*Work required:* Your answer should be one number: the count of lines in the data below that include "stride".

*Dataset:*
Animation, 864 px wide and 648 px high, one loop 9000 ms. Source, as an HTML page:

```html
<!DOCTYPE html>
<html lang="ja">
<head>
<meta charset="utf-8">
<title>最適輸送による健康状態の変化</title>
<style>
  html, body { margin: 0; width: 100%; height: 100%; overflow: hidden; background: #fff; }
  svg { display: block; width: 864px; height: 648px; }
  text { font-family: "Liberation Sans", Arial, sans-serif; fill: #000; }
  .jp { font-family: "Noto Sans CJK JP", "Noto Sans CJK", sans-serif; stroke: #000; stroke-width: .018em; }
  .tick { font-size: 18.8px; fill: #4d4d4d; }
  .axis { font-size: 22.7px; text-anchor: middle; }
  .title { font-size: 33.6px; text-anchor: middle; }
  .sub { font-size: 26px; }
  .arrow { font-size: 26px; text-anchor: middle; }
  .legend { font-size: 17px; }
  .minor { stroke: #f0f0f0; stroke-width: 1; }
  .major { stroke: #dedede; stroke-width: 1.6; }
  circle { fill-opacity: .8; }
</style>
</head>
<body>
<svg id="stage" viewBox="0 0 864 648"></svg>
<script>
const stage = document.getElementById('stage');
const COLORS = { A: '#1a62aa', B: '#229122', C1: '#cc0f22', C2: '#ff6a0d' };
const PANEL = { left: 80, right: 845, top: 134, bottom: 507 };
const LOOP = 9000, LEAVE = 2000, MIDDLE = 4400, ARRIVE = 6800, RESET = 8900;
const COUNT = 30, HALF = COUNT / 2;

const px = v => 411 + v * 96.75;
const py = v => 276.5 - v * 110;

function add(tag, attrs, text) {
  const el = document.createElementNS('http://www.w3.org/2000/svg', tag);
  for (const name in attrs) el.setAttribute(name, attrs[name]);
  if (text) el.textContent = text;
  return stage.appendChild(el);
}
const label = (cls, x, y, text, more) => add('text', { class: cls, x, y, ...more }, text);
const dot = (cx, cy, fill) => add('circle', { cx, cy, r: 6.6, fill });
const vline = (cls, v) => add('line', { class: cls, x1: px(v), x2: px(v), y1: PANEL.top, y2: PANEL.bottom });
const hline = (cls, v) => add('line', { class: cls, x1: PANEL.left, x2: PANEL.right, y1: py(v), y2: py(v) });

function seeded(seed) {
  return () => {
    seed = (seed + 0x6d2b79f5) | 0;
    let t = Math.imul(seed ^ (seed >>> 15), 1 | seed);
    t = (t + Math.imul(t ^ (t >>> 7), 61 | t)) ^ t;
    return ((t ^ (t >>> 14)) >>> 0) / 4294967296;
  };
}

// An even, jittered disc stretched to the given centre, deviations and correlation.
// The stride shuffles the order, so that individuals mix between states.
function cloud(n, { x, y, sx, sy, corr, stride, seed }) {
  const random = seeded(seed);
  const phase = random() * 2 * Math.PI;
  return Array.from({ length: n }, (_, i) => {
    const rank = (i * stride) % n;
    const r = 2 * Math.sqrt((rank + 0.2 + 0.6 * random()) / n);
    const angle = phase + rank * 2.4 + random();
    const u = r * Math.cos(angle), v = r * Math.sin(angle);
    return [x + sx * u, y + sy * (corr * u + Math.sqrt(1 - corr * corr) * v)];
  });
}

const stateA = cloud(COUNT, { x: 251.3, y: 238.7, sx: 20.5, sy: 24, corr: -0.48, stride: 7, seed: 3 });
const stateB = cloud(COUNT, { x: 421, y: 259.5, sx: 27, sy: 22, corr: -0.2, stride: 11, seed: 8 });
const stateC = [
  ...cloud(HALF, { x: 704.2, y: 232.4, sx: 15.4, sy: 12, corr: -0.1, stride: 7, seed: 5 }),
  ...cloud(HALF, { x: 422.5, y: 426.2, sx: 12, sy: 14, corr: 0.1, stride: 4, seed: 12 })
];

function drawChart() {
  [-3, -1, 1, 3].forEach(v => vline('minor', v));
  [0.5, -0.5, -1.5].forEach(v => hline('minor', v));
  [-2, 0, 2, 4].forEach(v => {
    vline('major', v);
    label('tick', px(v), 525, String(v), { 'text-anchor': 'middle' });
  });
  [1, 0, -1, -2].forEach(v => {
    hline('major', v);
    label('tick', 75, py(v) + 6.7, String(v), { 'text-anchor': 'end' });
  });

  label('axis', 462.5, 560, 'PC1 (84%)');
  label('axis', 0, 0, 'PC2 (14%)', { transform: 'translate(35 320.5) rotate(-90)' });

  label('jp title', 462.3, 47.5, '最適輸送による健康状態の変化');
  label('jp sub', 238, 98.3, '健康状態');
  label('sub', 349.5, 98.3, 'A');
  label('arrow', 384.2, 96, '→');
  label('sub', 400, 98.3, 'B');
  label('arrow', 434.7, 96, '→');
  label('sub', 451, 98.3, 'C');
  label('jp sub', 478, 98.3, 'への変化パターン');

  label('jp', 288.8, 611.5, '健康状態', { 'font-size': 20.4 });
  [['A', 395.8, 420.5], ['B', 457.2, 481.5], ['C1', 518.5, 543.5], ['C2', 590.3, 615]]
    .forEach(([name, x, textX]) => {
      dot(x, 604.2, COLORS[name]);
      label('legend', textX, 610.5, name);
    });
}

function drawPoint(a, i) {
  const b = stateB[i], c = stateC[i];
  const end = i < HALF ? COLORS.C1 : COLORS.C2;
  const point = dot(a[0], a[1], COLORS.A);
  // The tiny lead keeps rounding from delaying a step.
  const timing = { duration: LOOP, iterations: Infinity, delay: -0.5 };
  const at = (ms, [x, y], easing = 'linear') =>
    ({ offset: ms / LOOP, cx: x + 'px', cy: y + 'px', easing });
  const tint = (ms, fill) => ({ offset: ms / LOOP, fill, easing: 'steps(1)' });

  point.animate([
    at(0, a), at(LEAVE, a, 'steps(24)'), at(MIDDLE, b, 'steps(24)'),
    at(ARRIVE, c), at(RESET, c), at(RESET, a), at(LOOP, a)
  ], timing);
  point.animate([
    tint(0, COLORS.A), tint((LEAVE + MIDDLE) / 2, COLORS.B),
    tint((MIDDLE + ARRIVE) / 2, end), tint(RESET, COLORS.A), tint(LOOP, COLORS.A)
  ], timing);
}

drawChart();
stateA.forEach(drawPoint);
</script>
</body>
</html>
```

*Result of this exercise:* 7